Martin Dockery’s Delirium, which closed the Fringe Festival last night, is a fast-paced, energetic, and hilarious one-man show that takes topics as diverse as immigration, Burning Man, and Monarch butterflies, and finds the interconnectedness and meaning in between them.
Dockery is a gifted storyteller. Alone, on an empty stage, he spends an hour captivating the audience with three seemingly separate tales. The first deals with his proposal to his partner Vanessa after dealing with immigration at Pearson International Airport in Toronto; the second is the tale of an encounter he had at Burning Man, prompted by a restaurant idea he had at the festival; and the final story is an airplane encounter he had following the death of his beloved dog, prompted by a seat mix-up.
Though the stories seem disconnected — and for much of the play, they’re intentionally left that way — they’re wrapped up and tied together beautifully in the end. Dockery masterfully lays the foundations for the conclusion, expertly uses call-backs to earlier statements, and shows that these seemingly independent stories are all part of a larger connection.
Dockery expends a tremendous amount of energy on the stage and it’s infectious. As an audience member, you’re swept along as he paces and prowls the stage. He illustrates the story with hands that dance through the air and with a body that twists, contorts, and moves as the tales are told. He uses his voice expertly, ranging from deeper, casual tones, to an almost sing-songy high pitch used to express incredulity.
Delirium is part storytelling, part marathon, and a journey to a destination makes it all worthwhile.

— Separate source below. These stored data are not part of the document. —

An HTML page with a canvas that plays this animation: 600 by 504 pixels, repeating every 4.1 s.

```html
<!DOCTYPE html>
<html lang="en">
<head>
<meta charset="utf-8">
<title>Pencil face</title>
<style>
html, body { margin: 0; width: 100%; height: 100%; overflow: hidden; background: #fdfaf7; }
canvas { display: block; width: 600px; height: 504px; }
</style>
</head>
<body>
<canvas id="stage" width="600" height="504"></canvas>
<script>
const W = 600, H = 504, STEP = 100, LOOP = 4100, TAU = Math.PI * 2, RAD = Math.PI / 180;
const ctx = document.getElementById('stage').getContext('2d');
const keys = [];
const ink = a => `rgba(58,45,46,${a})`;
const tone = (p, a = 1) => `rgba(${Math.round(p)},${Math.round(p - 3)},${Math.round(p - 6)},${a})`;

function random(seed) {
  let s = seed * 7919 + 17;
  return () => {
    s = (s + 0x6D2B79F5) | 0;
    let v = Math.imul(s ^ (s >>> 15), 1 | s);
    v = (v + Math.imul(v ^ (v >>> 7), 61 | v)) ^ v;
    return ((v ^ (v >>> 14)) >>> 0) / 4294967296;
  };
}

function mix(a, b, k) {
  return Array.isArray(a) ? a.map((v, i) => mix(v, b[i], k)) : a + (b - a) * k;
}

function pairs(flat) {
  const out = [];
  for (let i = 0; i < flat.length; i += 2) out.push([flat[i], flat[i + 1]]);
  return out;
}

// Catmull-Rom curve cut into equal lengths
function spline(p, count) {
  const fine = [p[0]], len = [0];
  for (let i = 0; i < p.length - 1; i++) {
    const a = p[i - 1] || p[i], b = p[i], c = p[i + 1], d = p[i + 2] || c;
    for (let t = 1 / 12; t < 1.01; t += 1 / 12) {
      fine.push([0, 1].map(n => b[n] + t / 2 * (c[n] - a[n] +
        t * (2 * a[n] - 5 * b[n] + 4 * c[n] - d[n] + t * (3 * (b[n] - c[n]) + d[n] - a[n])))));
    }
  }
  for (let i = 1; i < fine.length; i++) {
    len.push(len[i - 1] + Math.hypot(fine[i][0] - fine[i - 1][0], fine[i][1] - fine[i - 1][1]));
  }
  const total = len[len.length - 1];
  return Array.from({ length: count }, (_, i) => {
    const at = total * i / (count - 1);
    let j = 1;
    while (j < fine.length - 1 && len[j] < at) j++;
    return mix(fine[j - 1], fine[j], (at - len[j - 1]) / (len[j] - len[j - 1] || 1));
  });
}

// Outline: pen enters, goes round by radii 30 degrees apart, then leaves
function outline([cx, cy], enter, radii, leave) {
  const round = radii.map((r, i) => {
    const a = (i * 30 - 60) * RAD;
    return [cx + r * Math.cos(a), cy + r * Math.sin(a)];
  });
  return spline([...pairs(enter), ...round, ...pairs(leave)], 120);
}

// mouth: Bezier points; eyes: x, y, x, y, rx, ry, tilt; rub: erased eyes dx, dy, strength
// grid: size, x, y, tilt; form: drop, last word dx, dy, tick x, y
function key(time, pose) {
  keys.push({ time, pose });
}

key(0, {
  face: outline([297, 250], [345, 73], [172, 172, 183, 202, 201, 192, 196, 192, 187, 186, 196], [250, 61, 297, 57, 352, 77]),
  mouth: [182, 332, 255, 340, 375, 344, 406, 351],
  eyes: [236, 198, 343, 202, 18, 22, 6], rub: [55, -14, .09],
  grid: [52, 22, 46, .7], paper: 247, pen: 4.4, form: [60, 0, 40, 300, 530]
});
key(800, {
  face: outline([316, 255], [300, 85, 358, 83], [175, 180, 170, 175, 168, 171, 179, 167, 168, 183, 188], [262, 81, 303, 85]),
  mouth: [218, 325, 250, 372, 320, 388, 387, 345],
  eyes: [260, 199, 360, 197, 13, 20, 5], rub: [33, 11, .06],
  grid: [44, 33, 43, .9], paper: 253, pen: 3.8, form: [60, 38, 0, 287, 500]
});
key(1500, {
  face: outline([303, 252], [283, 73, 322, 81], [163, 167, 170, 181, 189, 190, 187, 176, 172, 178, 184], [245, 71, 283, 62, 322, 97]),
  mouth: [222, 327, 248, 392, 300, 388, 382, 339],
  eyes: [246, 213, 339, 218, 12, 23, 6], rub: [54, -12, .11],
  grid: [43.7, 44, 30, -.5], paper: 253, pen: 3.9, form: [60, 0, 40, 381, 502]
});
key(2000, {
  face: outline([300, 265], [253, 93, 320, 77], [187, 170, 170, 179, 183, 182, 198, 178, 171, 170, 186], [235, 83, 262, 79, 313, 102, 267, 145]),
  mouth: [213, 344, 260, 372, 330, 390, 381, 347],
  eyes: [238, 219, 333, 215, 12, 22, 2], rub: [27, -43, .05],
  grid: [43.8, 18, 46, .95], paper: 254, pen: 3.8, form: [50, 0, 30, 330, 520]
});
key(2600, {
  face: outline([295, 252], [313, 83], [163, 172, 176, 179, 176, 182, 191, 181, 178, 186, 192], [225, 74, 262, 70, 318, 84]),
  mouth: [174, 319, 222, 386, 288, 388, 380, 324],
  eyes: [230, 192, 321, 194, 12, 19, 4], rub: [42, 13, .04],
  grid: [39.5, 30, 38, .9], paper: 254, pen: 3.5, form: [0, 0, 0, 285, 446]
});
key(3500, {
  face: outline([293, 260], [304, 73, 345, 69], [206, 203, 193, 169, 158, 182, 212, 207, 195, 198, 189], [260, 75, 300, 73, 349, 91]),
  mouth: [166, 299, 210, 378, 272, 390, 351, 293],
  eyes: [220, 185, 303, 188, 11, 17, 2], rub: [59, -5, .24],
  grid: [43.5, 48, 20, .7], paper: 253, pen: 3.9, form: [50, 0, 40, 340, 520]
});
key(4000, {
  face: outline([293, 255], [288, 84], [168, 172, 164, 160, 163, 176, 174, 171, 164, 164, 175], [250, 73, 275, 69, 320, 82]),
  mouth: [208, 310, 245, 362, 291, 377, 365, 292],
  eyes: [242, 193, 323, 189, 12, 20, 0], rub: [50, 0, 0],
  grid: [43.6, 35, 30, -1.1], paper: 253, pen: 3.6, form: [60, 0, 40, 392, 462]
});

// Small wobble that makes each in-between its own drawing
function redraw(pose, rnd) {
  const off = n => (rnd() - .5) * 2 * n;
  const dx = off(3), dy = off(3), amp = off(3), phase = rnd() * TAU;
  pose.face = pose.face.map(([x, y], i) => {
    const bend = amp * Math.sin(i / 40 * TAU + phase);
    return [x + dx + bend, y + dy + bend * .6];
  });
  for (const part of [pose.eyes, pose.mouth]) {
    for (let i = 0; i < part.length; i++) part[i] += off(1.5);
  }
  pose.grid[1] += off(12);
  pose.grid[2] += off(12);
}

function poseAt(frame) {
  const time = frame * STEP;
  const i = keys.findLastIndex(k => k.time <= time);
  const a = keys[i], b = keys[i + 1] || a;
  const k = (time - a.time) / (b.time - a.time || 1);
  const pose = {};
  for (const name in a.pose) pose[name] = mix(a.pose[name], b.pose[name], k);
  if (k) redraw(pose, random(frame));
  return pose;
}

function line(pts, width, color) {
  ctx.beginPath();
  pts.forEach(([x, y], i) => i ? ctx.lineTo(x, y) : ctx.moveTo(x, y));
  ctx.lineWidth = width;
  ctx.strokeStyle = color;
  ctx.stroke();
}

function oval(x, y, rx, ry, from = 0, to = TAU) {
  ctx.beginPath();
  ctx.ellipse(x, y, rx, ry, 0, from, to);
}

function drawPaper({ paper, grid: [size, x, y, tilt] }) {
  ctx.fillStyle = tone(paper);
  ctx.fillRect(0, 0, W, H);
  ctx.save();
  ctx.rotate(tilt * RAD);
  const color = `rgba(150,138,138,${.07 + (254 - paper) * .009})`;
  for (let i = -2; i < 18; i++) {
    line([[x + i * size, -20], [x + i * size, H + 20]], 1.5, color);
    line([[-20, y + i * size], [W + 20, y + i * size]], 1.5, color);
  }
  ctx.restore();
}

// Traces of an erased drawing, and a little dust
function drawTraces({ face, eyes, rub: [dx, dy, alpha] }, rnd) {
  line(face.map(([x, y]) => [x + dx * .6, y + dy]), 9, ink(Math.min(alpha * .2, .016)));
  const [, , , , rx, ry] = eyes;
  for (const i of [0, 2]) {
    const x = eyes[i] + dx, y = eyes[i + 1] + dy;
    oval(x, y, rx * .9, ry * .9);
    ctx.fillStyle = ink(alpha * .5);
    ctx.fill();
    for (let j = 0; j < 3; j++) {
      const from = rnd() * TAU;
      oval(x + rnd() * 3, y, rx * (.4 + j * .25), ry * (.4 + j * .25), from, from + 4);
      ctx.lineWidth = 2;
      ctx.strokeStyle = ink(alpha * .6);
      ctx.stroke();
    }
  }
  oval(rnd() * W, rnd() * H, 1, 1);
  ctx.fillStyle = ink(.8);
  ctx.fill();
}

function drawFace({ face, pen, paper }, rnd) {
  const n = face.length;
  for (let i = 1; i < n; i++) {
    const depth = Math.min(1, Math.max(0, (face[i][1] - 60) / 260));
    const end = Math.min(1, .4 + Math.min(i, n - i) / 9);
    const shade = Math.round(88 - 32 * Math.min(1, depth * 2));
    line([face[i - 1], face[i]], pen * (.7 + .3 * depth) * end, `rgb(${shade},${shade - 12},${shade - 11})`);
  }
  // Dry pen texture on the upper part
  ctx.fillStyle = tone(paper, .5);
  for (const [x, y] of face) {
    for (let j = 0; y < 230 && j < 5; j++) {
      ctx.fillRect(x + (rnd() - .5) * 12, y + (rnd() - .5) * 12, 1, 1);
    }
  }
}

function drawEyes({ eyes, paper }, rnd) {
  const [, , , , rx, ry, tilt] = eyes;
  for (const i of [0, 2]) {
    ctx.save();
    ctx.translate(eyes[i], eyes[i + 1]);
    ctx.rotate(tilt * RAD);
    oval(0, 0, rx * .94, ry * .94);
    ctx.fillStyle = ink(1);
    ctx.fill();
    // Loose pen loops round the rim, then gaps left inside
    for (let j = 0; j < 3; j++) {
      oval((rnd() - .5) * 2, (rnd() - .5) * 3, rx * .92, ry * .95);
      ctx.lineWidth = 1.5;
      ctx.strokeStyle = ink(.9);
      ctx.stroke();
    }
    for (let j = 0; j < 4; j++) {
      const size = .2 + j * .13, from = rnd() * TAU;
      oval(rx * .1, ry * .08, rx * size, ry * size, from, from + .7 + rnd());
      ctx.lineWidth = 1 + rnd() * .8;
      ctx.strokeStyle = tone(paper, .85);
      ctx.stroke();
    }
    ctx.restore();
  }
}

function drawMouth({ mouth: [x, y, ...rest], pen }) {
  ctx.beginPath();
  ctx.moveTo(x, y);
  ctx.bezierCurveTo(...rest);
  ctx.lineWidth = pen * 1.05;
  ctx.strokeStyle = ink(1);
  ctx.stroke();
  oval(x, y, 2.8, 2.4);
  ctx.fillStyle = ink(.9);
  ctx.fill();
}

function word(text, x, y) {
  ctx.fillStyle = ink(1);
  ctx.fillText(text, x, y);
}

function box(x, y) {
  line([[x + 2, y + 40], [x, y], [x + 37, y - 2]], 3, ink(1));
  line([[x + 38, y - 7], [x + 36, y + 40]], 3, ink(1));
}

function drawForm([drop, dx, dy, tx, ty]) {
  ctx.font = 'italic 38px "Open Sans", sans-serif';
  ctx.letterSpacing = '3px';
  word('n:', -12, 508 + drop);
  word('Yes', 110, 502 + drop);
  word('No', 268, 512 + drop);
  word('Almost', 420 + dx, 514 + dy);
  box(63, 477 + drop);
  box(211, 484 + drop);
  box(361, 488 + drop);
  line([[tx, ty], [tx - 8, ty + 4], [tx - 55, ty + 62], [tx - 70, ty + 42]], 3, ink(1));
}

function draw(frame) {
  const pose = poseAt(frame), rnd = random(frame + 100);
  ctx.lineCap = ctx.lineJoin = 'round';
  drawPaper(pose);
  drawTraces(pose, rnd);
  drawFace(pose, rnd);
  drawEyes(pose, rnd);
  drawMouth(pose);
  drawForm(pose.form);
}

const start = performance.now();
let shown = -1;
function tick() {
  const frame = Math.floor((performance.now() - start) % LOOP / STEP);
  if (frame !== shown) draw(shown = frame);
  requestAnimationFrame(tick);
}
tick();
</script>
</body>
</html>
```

***** — five out of five stars
This review originally appeared on theatreinlondon.ca.